SALISBURY, MD---Salisbury University celebrates African-American History Month in February with a series of performances and discussions.
Dr. Kate Clifford Larson keynotes the series with her talk “Harriet Tubman’s Journeys: New Research and Fresh Interpretations of an American Icon” 7 p.m. Wednesday, February 1, in the Wicomico Room of the Guerrieri University Center. SU’s Edward H. Nabb Research Center for Delmarva History and Culture co-sponsors the event.
The acclaimed American Spiritual Ensemble returns to Salisbury Friday-Saturday, February 3-4, performing at 8 p.m. at Asbury United Methodist Church. Tickets are $20, $15 for seniors. Their concerts are co-sponsored by the SU Department of Music and Charles R. and Martha N. Fulton School of Liberal Arts. For tickets call 410-749-2131.
A community choral workshop hosted by ensemble members with director Everett McCorvey, is 7:30 p.m. Wednesday, February 1, at the church. Master classes with SU students are 12:30 p.m. Thursday-Friday, February 2-3, in the Great Hall of Holloway Hall.
University Dining Services’ annual African-American History Month soul food dinner, featuring the Bernard Sweetney Jazz Quartet, is 4:30-7:30 p.m. Friday, February 10. Cost is $10.88, $6.60 for children 5 and under. The Cultural Affairs Office co-sponsors the event.
Dr. Clara Small, professor of history at SU, leads the semester’s inaugural installment of the Delmarva History Series with a discussion on the autobiography of 19th century abolitionist Frederick Douglass at 3 p.m. Tuesday, February 21, at the Nabb Center Gallery. The series is co-sponsored by the President’s Office, Fulton School and Nabb Research Center.
That evening, Bill Grimmette, past president of the National Association of Black Storytellers, steps into Douglass’ shoes to provide a first-hand account of his life from a fugitive slave to a nationally prominent author and lay minister. He has portrayed Douglass at venues including the Kennedy Center for the Performing Arts and Smithsonian Institution. His presentation is 7 p.m. in the Wicomico Room, co-sponsored by the Nabb Research Center.

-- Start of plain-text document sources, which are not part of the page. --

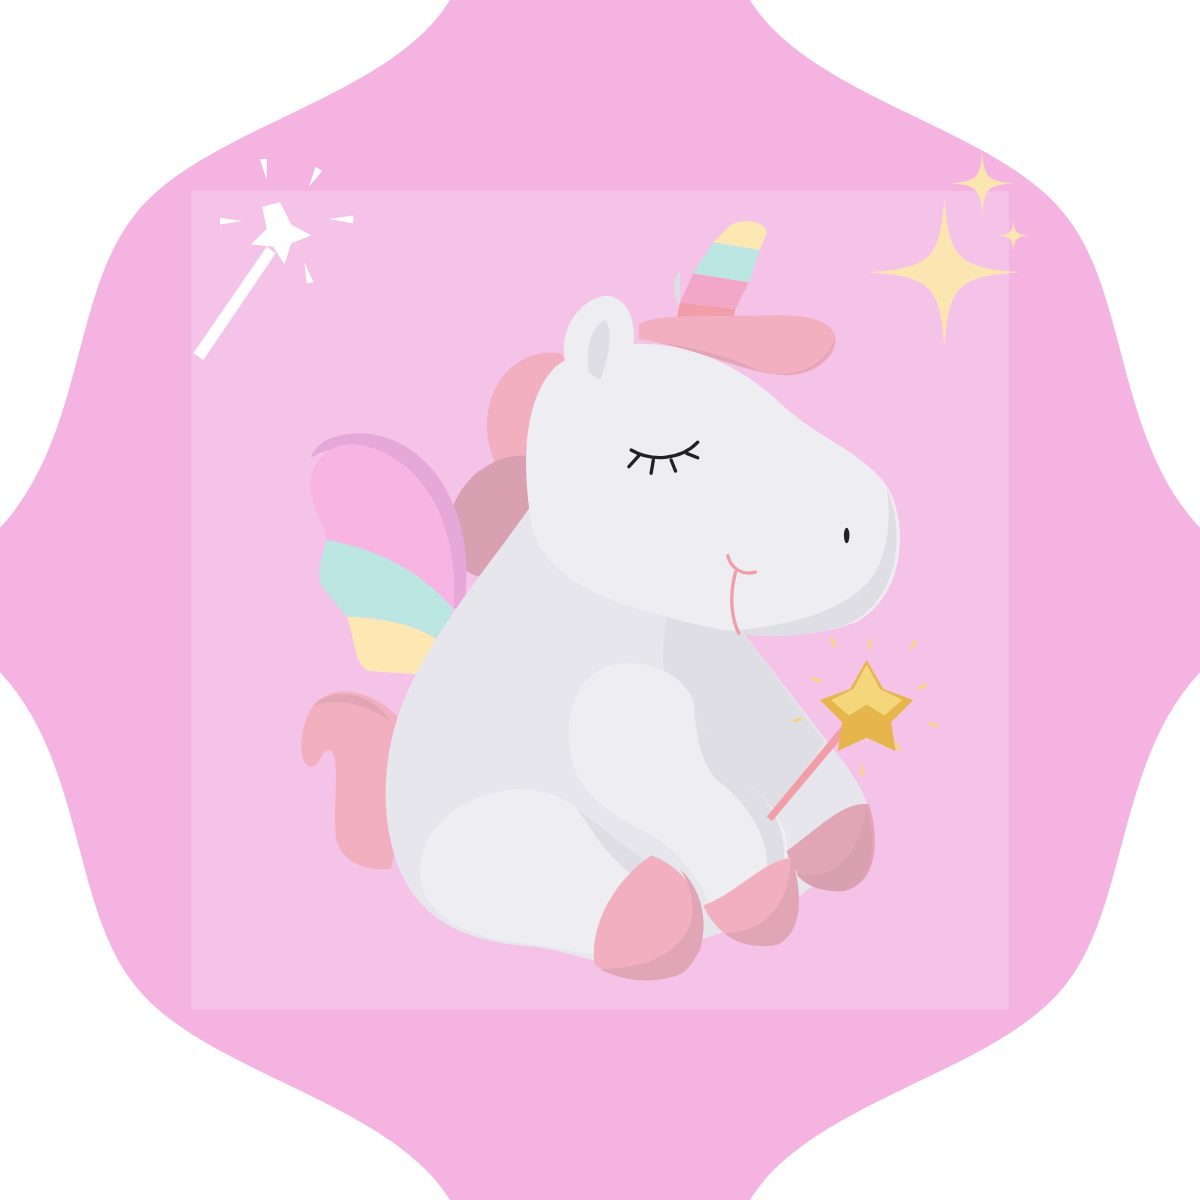
<!DOCTYPE html>
<html lang="en">
<head>
<meta charset="utf-8">
<title>Dreamy Unicorn</title>
<link rel="stylesheet" href="https://fonts.googleapis.com/css2?family=Nunito&display=swap">
<style>
  :root {
    --page: #ffffff;
    --frame-pink: #f5b3e1;
    --panel-pink: #f6c3e8;
    --coat-light: #eeedf2;
    --coat: #e7e6ec;
    --coat-shade: #dfdee5;
    --mane: #f1afc0;
    --mane-shade: #e0a6b6;
    --mane-deep: #d9a0b2;
    --wing-edge: #e6a8d8;
    --wing-pink: #f8b4e2;
    --wing-mint: #bce6e1;
    --wing-yellow: #fde8b4;
    --horn-pink: #f3a7c8;
    --horn-rose: #f19ea8;
    --sparkle: #fbe6b2;
    --star-gold: #f4d77a;
    --star-deep: #e6b54c;
    --ink: #222226;
    --wand-white: #ffffff;
  }
  html, body {
    margin: 0;
    padding: 0;
    width: 1200px;
    height: 1200px;
    overflow: hidden;
    background: var(--page);
    font-family: "Nunito", sans-serif;
  }
  .artboard { display: block; width: 1200px; height: 1200px; }
</style>
</head>
<body>
<svg class="artboard" viewBox="0 0 1080 1080" role="img" aria-label="Sleepy unicorn holding a star wand">
  <defs>
    <path id="sparkle-four-point" d="M0,-68 C4,-12 12,-4 68,0 C12,4 4,12 0,68 C-4,12 -12,4 -68,0 C-12,-4 -4,-12 0,-68Z"/>
    <path id="spark-dash" d="M0,-6 C2,-2 2,2 0,6 C-2,2 -2,-2 0,-6Z"/>
  </defs>

  <!-- scalloped badge -->
  <path class="badge" fill="var(--frame-pink)" d="
    M405,0 L675,0
    C730,90 900,115 960,195 C1015,265 1005,395 1080,475
    L1080,605
    C1005,685 1015,815 960,885 C900,965 730,990 675,1080
    L405,1080
    C350,990 180,965 120,885 C65,815 75,685 0,605
    L0,475
    C75,395 65,265 120,195 C180,115 350,90 405,0Z"/>
  <rect class="panel" x="172" y="172" width="736" height="736" fill="var(--panel-pink)"/>

  <!-- magic wand, top left -->
  <g class="wand-corner" fill="var(--wand-white)">
    <path d="M174,318 L240,222 L248,228 L183,324Z"/>
    <path d="M252,182 L262,202 L280,212 L262,219 L256,238 L246,222 L226,220 L240,206 L236,186Z"/>
    <path d="M234,143 L240,143 L240,162Z"/>
    <path d="M284,150 L290,154 L278,168Z"/>
    <path d="M198,196 L218,199 L198,202Z"/>
    <path d="M296,197 L318,194 L318,201Z"/>
    <path d="M274,236 L282,254 L276,255Z"/>
  </g>

  <!-- sparkles, top right -->
  <g class="sparkles" fill="var(--sparkle)">
    <use href="#sparkle-four-point" transform="translate(850,245)"/>
    <use href="#sparkle-four-point" transform="translate(884,165) scale(0.42)"/>
    <use href="#sparkle-four-point" transform="translate(912,212) scale(0.22)"/>
  </g>

  <!-- unicorn -->
  <g class="unicorn">
    <!-- tail -->
    <path class="tail" fill="var(--mane)" d="M362,650 C340,622 300,612 282,635 C268,655 268,690 280,690 C290,690 288,672 298,676 C306,682 300,720 302,752 C306,775 325,784 352,782 L368,700Z"/>
    <path class="tail-shade" fill="var(--mane-shade)" d="M282,635 C300,618 335,622 352,650 C330,632 300,628 282,635Z"/>

    <!-- mane behind head -->
    <path class="mane-back" fill="var(--mane)" d="M505,318 C465,312 438,345 438,385 C440,420 458,438 478,444 L500,440 L512,330Z"/>
    <path class="mane-back-shade" fill="var(--mane-shade)" d="M505,330 C485,350 470,390 472,440 L490,445 C488,400 495,360 515,332Z"/>

    <!-- wing -->
    <path class="wing-back-shade" fill="var(--mane-deep)" d="M475,410 C445,408 412,430 404,468 C400,505 420,525 455,520 L480,470Z"/>
    <path class="wing-edge" fill="var(--wing-edge)" d="M418,545 C430,450 380,392 325,390 C296,390 282,402 280,412 C300,398 340,400 370,430 C400,460 412,500 408,548Z"/>
    <g class="wing">
      <path fill="var(--wing-pink)" d="M408,548 C415,460 370,405 320,400 C290,398 272,425 282,452 C286,466 292,474 294,486 C340,494 380,515 408,548Z"/>
      <path fill="var(--wing-mint)" d="M294,486 C290,500 284,515 290,528 L312,555 C350,556 382,565 396,578 L408,548 C380,515 340,494 294,486Z"/>
      <path fill="var(--wing-yellow)" d="M312,555 C320,575 318,598 332,604 L378,607 L396,578 C382,565 350,556 312,555Z"/>
    </g>

    <!-- body -->
    <path class="body" fill="var(--coat)" d="M478,455 C440,510 382,575 358,645 C340,700 344,765 372,805 C402,845 452,850 482,852 C520,858 540,868 560,870 L700,822 L782,758 C790,730 772,700 748,672 L668,568 C600,558 520,530 478,455Z"/>
    <path class="neck-shade" fill="var(--coat-shade)" d="M600,552 C592,610 598,660 640,695 L700,730 L742,668 L668,568Z"/>
    <path class="back-thigh" fill="var(--coat-light)" d="M468,710 C420,712 378,742 378,785 C380,830 430,846 480,850 C520,856 545,863 565,862 L605,790 C575,772 545,748 518,726 C502,715 485,710 468,710Z"/>
    <path class="thigh-shade" fill="var(--coat-shade)" d="M518,726 C545,748 575,772 605,790 L595,808 C570,790 545,770 528,740Z"/>
    <path class="front-leg" fill="var(--coat-light)" d="M565,597 C526,597 510,630 512,668 C515,708 540,728 580,748 C610,764 628,790 640,815 L706,780 C716,758 702,724 666,700 C642,680 632,652 624,630 C614,608 590,597 565,597Z"/>
    <path class="leg-shade" fill="var(--coat-shade)" d="M624,630 C632,652 642,680 666,700 C690,716 708,740 706,780 L690,788 C694,752 670,720 645,702 C630,685 626,660 624,630Z"/>

    <!-- hooves -->
    <path class="hoof-back" fill="var(--mane-shade)" d="M708,766 C736,746 760,720 782,724 C792,755 790,795 760,802 C735,804 715,792 708,766Z"/>
    <path class="hoof-back-shade" fill="var(--mane-deep)" d="M780,728 C790,760 786,796 758,802 C740,803 725,798 716,786 C745,792 770,780 780,728Z"/>
    <path class="hoof-mid" fill="var(--mane)" d="M633,815 C662,805 686,775 712,772 C722,800 724,838 700,850 C670,856 645,842 633,815Z"/>
    <path class="hoof-mid-shade" fill="var(--mane-shade)" d="M712,772 C722,800 724,838 700,850 C682,854 664,850 652,840 C690,838 710,815 712,772Z"/>
    <path class="hoof-front" fill="var(--mane)" d="M586,770 C556,790 530,830 535,868 C560,885 610,886 630,856 C642,815 616,780 586,770Z"/>
    <path class="hoof-front-shade" fill="var(--mane-shade)" d="M612,782 C640,808 640,856 614,876 C592,886 562,884 540,872 C578,872 612,860 622,830 C626,810 620,794 612,782Z"/>

    <!-- star wand held -->
    <path class="held-wand-stick" fill="var(--horn-rose)" d="M690,735 L762,648 L767,653 L695,739Z"/>
    <g class="held-wand-star">
      <path fill="var(--star-deep)" d="M780,594 L795,620 L822,630 L802,650 L806,676 L780,664 L754,676 L758,650 L738,630 L765,620Z"/>
      <path fill="var(--star-gold)" d="M780,598 L792,620 L812,630 L796,644 L780,634 L764,644 L748,630 L768,620Z"/>
      <g fill="var(--star-gold)">
        <use href="#spark-dash" transform="translate(750,578) rotate(-30)"/>
        <use href="#spark-dash" transform="translate(783,580)"/>
        <use href="#spark-dash" transform="translate(822,580) rotate(35)"/>
        <use href="#spark-dash" transform="translate(830,618) rotate(70)"/>
        <use href="#spark-dash" transform="translate(840,652) rotate(100)"/>
        <use href="#spark-dash" transform="translate(808,672) rotate(150)"/>
        <use href="#spark-dash" transform="translate(776,694)"/>
        <use href="#spark-dash" transform="translate(735,612) rotate(-70)"/>
        <use href="#spark-dash" transform="translate(718,648) rotate(-100)"/>
      </g>
    </g>

    <!-- head -->
    <path class="head" fill="var(--coat-light)" d="M500,330 C470,360 470,420 478,470 C490,520 540,540 600,555 C650,570 720,580 770,560 C810,540 820,480 800,440 C780,410 740,395 710,370 C670,330 620,305 560,310 C535,312 515,318 500,330Z"/>
    <path class="snout-shade" fill="var(--coat-shade)" d="M798,438 C818,488 804,545 762,562 C722,576 680,574 650,568 C705,565 762,552 786,518 C800,496 802,466 798,438Z"/>
    <path class="ear" fill="var(--coat-light)" d="M510,330 C500,300 520,270 545,266 C570,268 576,300 566,330 C556,350 525,352 510,330Z"/>
    <path class="ear-inner" fill="var(--coat-shade)" d="M530,336 C526,310 534,292 545,288 C552,300 548,322 540,342Z"/>
    <g class="horn">
      <path fill="var(--coat-shade)" d="M612,244 C604,252 606,270 612,276Z"/>
      <path fill="var(--horn-rose)" d="M612,272 L662,278 L658,296 L608,292Z"/>
      <path fill="var(--horn-pink)" d="M624,246 L674,254 L662,278 L612,272Z"/>
      <path fill="var(--wing-mint)" d="M642,218 L684,225 L674,254 L624,246Z"/>
      <path fill="var(--wing-yellow)" d="M656,204 C665,196 690,198 690,210 L684,225 L642,218Z"/>
    </g>
    <path class="forelock" fill="var(--mane)" d="M575,292 C590,282 640,285 690,284 C730,282 755,290 752,310 C745,335 710,345 680,332 C650,318 610,310 575,305Z"/>
    <path class="forelock-shade" fill="var(--mane-shade)" d="M752,304 C748,332 712,346 680,332 C650,318 612,310 578,306 C620,312 660,330 690,336 C720,340 744,328 752,304Z"/>
    <g class="face" fill="none" stroke="var(--ink)" stroke-width="3" stroke-linecap="round">
      <path d="M568,405 C585,415 612,415 628,398"/>
      <path d="M575,410 L566,420 M588,414 L586,426 M604,414 L608,424 M618,408 L628,412"/>
    </g>
    <ellipse class="nostril" cx="762" cy="482" rx="2.5" ry="7" fill="var(--ink)"/>
    <path class="mouth" fill="none" stroke="var(--horn-rose)" stroke-width="3" stroke-linecap="round" d="M655,500 C658,512 668,518 680,515 M662,515 C655,540 660,560 665,570"/>
  </g>
</svg>
</body>
</html>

The series culminates with the talk “Double Consciousness in the New Millennium” with Dr. James King of SU’s English Department 4 p.m. Thursday, February 23, in the Wicomico Room. King investigates the philosophical groundings of NAACP co-founder W.E.B. DuBois’ concept of “double consciousness.”
Sponsored by the Multicultural Student Services Office, admission to all events is free unless otherwise noted. The public is invited. For more information call 410-548-4503 or visit the SU Web site at www.salisbury.edu.